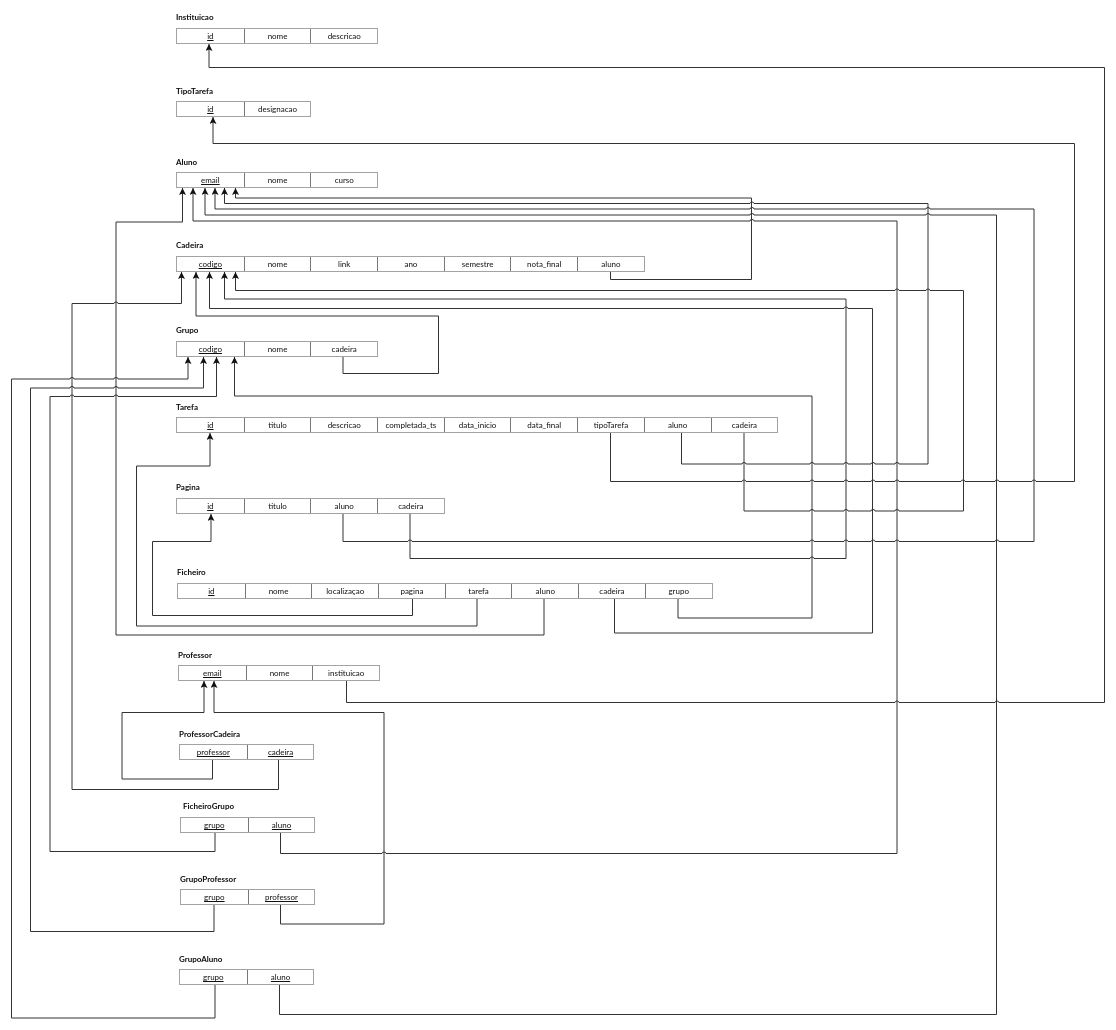
<!DOCTYPE html>
<html lang="pt">
<head>
<meta charset="utf-8">
<title>Esquema relacional</title>
<style>
:root { --paper: #fff; --ink: #111; --wire: #333; --cell-line: #a3a3a3; --divider: #777; }
* { box-sizing: border-box; margin: 0; padding: 0; }
html, body { width: 1116px; height: 1030px; overflow: hidden; background: var(--paper); }
.schema { position: relative; width: 1116px; height: 1030px; color: var(--ink); font: 8px/10px Lato, sans-serif; }
.wires { position: absolute; inset: 0; fill: none; stroke: var(--wire); stroke-width: 1; }
.wires .flow path { marker-end: url(#arrow); }
.wires .head { fill: var(--ink); stroke: none; }
.relation { position: absolute; }
.relation h2 { height: 10px; font-size: 8px; line-height: 10px; font-weight: 700; white-space: nowrap; }
.relation ul { display: flex; height: 16px; margin-top: 6px; list-style: none; border: 1px solid var(--cell-line); background: var(--paper); }
.relation.near ul { margin-top: 5px; }
.relation li { width: 66.7px; display: flex; align-items: center; justify-content: center; white-space: nowrap; }
.relation li + li { border-left: 1px solid var(--divider); }
.key { text-decoration: underline; }
</style>
</head>
<body>
<main class="schema">
<svg class="wires" width="1116" height="1030" viewBox="0 0 1116 1030" aria-hidden="true">
<defs>
<marker id="arrow" markerUnits="userSpaceOnUse" markerWidth="8" markerHeight="8" refX="7" refY="3.5" orient="auto"><path class="head" d="M0 0L7 3.5L0 7L1.6 3.5Z"/></marker>
</defs>
<g class="flow">
<path d="M346.5 681V702.5H895a2 1.5 0 0 1 4 0H995a2 1.5 0 0 1 4 0H1104.5V67.5H209V44"/>
<path d="M610.5 433V481.5H742a2 1.5 0 0 1 4 0H810a2 1.5 0 0 1 4 0H844a2 1.5 0 0 1 4 0H871a2 1.5 0 0 1 4 0H895a2 1.5 0 0 1 4 0H961a2 1.5 0 0 1 4 0H995a2 1.5 0 0 1 4 0H1032a2 1.5 0 0 1 4 0H1074.5V143.5H213V117"/>
<path d="M610.5 272V279.5H751.5V198H235.5V188"/>
<path d="M681.5 433V464H742a2 1.5 0 0 1 4 0H810a2 1.5 0 0 1 4 0H844a2 1.5 0 0 1 4 0H871a2 1.5 0 0 1 4 0H895a2 1.5 0 0 1 4 0H928V203.5H754a2 1.5 0 0 0 -4 0H224.5V188"/>
<path d="M343 514V541.5H408a2 1.5 0 0 1 4 0H810a2 1.5 0 0 1 4 0H844a2 1.5 0 0 1 4 0H871a2 1.5 0 0 1 4 0H895a2 1.5 0 0 1 4 0H995a2 1.5 0 0 1 4 0H1034V209H930a2 1.5 0 0 0 -4 0H754a2 1.5 0 0 0 -4 0H215V188"/>
<path d="M279.5 985V1014.5H996.5V215H930a2 1.5 0 0 0 -4 0H754a2 1.5 0 0 0 -4 0H205V188"/>
<path d="M280.5 833V853.5H382a2 1.5 0 0 1 4 0H897V221H754a2 1.5 0 0 0 -4 0H193V188"/>
<path d="M544 599V635H116V222H182.5V188"/>
<path d="M744 433V511H810a2 1.5 0 0 1 4 0H844a2 1.5 0 0 1 4 0H871a2 1.5 0 0 1 4 0H895a2 1.5 0 0 1 4 0H963.5V290.5H930a2 1.5 0 0 0 -4 0H899a2 1.5 0 0 0 -4 0H235.5V272"/>
<path d="M410 514V558.5H810a2 1.5 0 0 1 4 0H846V299H224.5V272"/>
<path d="M614.5 599V633H872.5V308.5H848a2 1.5 0 0 0 -4 0H209.5V272"/>
<path d="M343 357V373.5H438.5V316H196V272"/>
<path d="M278.5 759V789.5H72V303.5H114a2 1.5 0 0 1 4 0H181.5V272"/>
<path d="M678 599V618H812V396H234.5V357"/>
<path d="M215 833V851.5H50V396.5H70a2 1.5 0 0 1 4 0H114a2 1.5 0 0 1 4 0H216.5V357"/>
<path d="M214 904V931.5H30.5V388H70a2 1.5 0 0 1 4 0H114a2 1.5 0 0 1 4 0H203.5V357"/>
<path d="M215 985V1018H11.5V379H70a2 1.5 0 0 1 4 0H114a2 1.5 0 0 1 4 0H188V357"/>
<path d="M477 599V626H136.5V466H210V433"/>
<path d="M412.5 599V615.5H152.5V541.5H211V514"/>
<path d="M212.5 759V779H122V712.5H204V681"/>
<path d="M280.5 904V924H384V712.5H214V681"/>
</g>
</svg>

<section class="relation" style="left:176px;top:12px"><h2>Instituicao</h2>
<ul><li class="key">id</li><li>nome</li><li>descricao</li></ul></section>

<section class="relation near" style="left:176px;top:86px"><h2>TipoTarefa</h2>
<ul><li class="key">id</li><li>designacao</li></ul></section>

<section class="relation near" style="left:176px;top:157px"><h2>Aluno</h2>
<ul><li class="key">email</li><li>nome</li><li>curso</li></ul></section>

<section class="relation" style="left:176px;top:240px"><h2>Cadeira</h2>
<ul><li class="key">codigo</li><li>nome</li><li>link</li><li>ano</li><li>semestre</li><li>nota_final</li><li>aluno</li></ul></section>

<section class="relation" style="left:176px;top:325px"><h2>Grupo</h2>
<ul><li class="key">codigo</li><li>nome</li><li>cadeira</li></ul></section>

<section class="relation near" style="left:176px;top:402px"><h2>Tarefa</h2>
<ul><li class="key">id</li><li>titulo</li><li>descricao</li><li>completada_ts</li><li>data_inicio</li><li>data_final</li><li>tipoTarefa</li><li>aluno</li><li>cadeira</li></ul></section>

<section class="relation" style="left:176px;top:482px"><h2>Pagina</h2>
<ul><li class="key">id</li><li>titulo</li><li>aluno</li><li>cadeira</li></ul></section>

<section class="relation" style="left:177px;top:567px"><h2>Ficheiro</h2>
<ul><li class="key">id</li><li>nome</li><li>localizaçao</li><li>pagina</li><li>tarefa</li><li>aluno</li><li>cadeira</li><li>grupo</li></ul></section>

<section class="relation near" style="left:178px;top:650px"><h2>Professor</h2>
<ul><li class="key">email</li><li>nome</li><li>instituicao</li></ul></section>

<section class="relation near" style="left:179px;top:729px"><h2>ProfessorCadeira</h2>
<ul><li class="key">professor</li><li class="key">cadeira</li></ul></section>

<section class="relation" style="left:180px;top:801px"><h2 style="padding-left:3px">FicheiroGrupo</h2>
<ul><li class="key">grupo</li><li class="key">aluno</li></ul></section>

<section class="relation near" style="left:180px;top:874px"><h2>GrupoProfessor</h2>
<ul><li class="key">grupo</li><li class="key">professor</li></ul></section>

<section class="relation near" style="left:179px;top:954px"><h2>GrupoAluno</h2>
<ul><li class="key">grupo</li><li class="key">aluno</li></ul></section>
</main>
</body>
</html>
------------------------
■ **Required action**: Once the pictures are set aside, copy the remaining text of every entry exactly.

■ **Reply**:
<!DOCTYPE html>
<html lang="pt">
<head>
<meta charset="utf-8">
<title>Esquema relacional</title>
<style>
:root { --paper: #fff; --ink: #111; --wire: #333; --cell-line: #a3a3a3; --divider: #777; }
* { box-sizing: border-box; margin: 0; padding: 0; }
html, body { width: 1116px; height: 1030px; overflow: hidden; background: var(--paper); }
.schema { position: relative; width: 1116px; height: 1030px; color: var(--ink); font: 8px/10px Lato, sans-serif; }
.wires { position: absolute; inset: 0; fill: none; stroke: var(--wire); stroke-width: 1; }
.wires .flow path { marker-end: url(#arrow); }
.wires .head { fill: var(--ink); stroke: none; }
.relation { position: absolute; }
.relation h2 { height: 10px; font-size: 8px; line-height: 10px; font-weight: 700; white-space: nowrap; }
.relation ul { display: flex; height: 16px; margin-top: 6px; list-style: none; border: 1px solid var(--cell-line); background: var(--paper); }
.relation.near ul { margin-top: 5px; }
.relation li { width: 66.7px; display: flex; align-items: center; justify-content: center; white-space: nowrap; }
.relation li + li { border-left: 1px solid var(--divider); }
.key { text-decoration: underline; }
</style>
</head>
<body>
<main class="schema">
<svg class="wires" width="1116" height="1030" viewBox="0 0 1116 1030" aria-hidden="true">
<defs>
<marker id="arrow" markerUnits="userSpaceOnUse" markerWidth="8" markerHeight="8" refX="7" refY="3.5" orient="auto"><path class="head" d="M0 0L7 3.5L0 7L1.6 3.5Z"/></marker>
</defs>
<g class="flow">
<path d="M346.5 681V702.5H895a2 1.5 0 0 1 4 0H995a2 1.5 0 0 1 4 0H1104.5V67.5H209V44"/>
<path d="M610.5 433V481.5H742a2 1.5 0 0 1 4 0H810a2 1.5 0 0 1 4 0H844a2 1.5 0 0 1 4 0H871a2 1.5 0 0 1 4 0H895a2 1.5 0 0 1 4 0H961a2 1.5 0 0 1 4 0H995a2 1.5 0 0 1 4 0H1032a2 1.5 0 0 1 4 0H1074.5V143.5H213V117"/>
<path d="M610.5 272V279.5H751.5V198H235.5V188"/>
<path d="M681.5 433V464H742a2 1.5 0 0 1 4 0H810a2 1.5 0 0 1 4 0H844a2 1.5 0 0 1 4 0H871a2 1.5 0 0 1 4 0H895a2 1.5 0 0 1 4 0H928V203.5H754a2 1.5 0 0 0 -4 0H224.5V188"/>
<path d="M343 514V541.5H408a2 1.5 0 0 1 4 0H810a2 1.5 0 0 1 4 0H844a2 1.5 0 0 1 4 0H871a2 1.5 0 0 1 4 0H895a2 1.5 0 0 1 4 0H995a2 1.5 0 0 1 4 0H1034V209H930a2 1.5 0 0 0 -4 0H754a2 1.5 0 0 0 -4 0H215V188"/>
<path d="M279.5 985V1014.5H996.5V215H930a2 1.5 0 0 0 -4 0H754a2 1.5 0 0 0 -4 0H205V188"/>
<path d="M280.5 833V853.5H382a2 1.5 0 0 1 4 0H897V221H754a2 1.5 0 0 0 -4 0H193V188"/>
<path d="M544 599V635H116V222H182.5V188"/>
<path d="M744 433V511H810a2 1.5 0 0 1 4 0H844a2 1.5 0 0 1 4 0H871a2 1.5 0 0 1 4 0H895a2 1.5 0 0 1 4 0H963.5V290.5H930a2 1.5 0 0 0 -4 0H899a2 1.5 0 0 0 -4 0H235.5V272"/>
<path d="M410 514V558.5H810a2 1.5 0 0 1 4 0H846V299H224.5V272"/>
<path d="M614.5 599V633H872.5V308.5H848a2 1.5 0 0 0 -4 0H209.5V272"/>
<path d="M343 357V373.5H438.5V316H196V272"/>
<path d="M278.5 759V789.5H72V303.5H114a2 1.5 0 0 1 4 0H181.5V272"/>
<path d="M678 599V618H812V396H234.5V357"/>
<path d="M215 833V851.5H50V396.5H70a2 1.5 0 0 1 4 0H114a2 1.5 0 0 1 4 0H216.5V357"/>
<path d="M214 904V931.5H30.5V388H70a2 1.5 0 0 1 4 0H114a2 1.5 0 0 1 4 0H203.5V357"/>
<path d="M215 985V1018H11.5V379H70a2 1.5 0 0 1 4 0H114a2 1.5 0 0 1 4 0H188V357"/>
<path d="M477 599V626H136.5V466H210V433"/>
<path d="M412.5 599V615.5H152.5V541.5H211V514"/>
<path d="M212.5 759V779H122V712.5H204V681"/>
<path d="M280.5 904V924H384V712.5H214V681"/>
</g>
</svg>

<section class="relation" style="left:176px;top:12px"><h2>Instituicao</h2>
<ul><li class="key">id</li><li>nome</li><li>descricao</li></ul></section>

<section class="relation near" style="left:176px;top:86px"><h2>TipoTarefa</h2>
<ul><li class="key">id</li><li>designacao</li></ul></section>

<section class="relation near" style="left:176px;top:157px"><h2>Aluno</h2>
<ul><li class="key">email</li><li>nome</li><li>curso</li></ul></section>

<section class="relation" style="left:176px;top:240px"><h2>Cadeira</h2>
<ul><li class="key">codigo</li><li>nome</li><li>link</li><li>ano</li><li>semestre</li><li>nota_final</li><li>aluno</li></ul></section>

<section class="relation" style="left:176px;top:325px"><h2>Grupo</h2>
<ul><li class="key">codigo</li><li>nome</li><li>cadeira</li></ul></section>

<section class="relation near" style="left:176px;top:402px"><h2>Tarefa</h2>
<ul><li class="key">id</li><li>titulo</li><li>descricao</li><li>completada_ts</li><li>data_inicio</li><li>data_final</li><li>tipoTarefa</li><li>aluno</li><li>cadeira</li></ul></section>

<section class="relation" style="left:176px;top:482px"><h2>Pagina</h2>
<ul><li class="key">id</li><li>titulo</li><li>aluno</li><li>cadeira</li></ul></section>

<section class="relation" style="left:177px;top:567px"><h2>Ficheiro</h2>
<ul><li class="key">id</li><li>nome</li><li>localizaçao</li><li>pagina</li><li>tarefa</li><li>aluno</li><li>cadeira</li><li>grupo</li></ul></section>

<section class="relation near" style="left:178px;top:650px"><h2>Professor</h2>
<ul><li class="key">email</li><li>nome</li><li>instituicao</li></ul></section>

<section class="relation near" style="left:179px;top:729px"><h2>ProfessorCadeira</h2>
<ul><li class="key">professor</li><li class="key">cadeira</li></ul></section>

<section class="relation" style="left:180px;top:801px"><h2 style="padding-left:3px">FicheiroGrupo</h2>
<ul><li class="key">grupo</li><li class="key">aluno</li></ul></section>

<section class="relation near" style="left:180px;top:874px"><h2>GrupoProfessor</h2>
<ul><li class="key">grupo</li><li class="key">professor</li></ul></section>

<section class="relation near" style="left:179px;top:954px"><h2>GrupoAluno</h2>
<ul><li class="key">grupo</li><li class="key">aluno</li></ul></section>
</main>
</body>
</html>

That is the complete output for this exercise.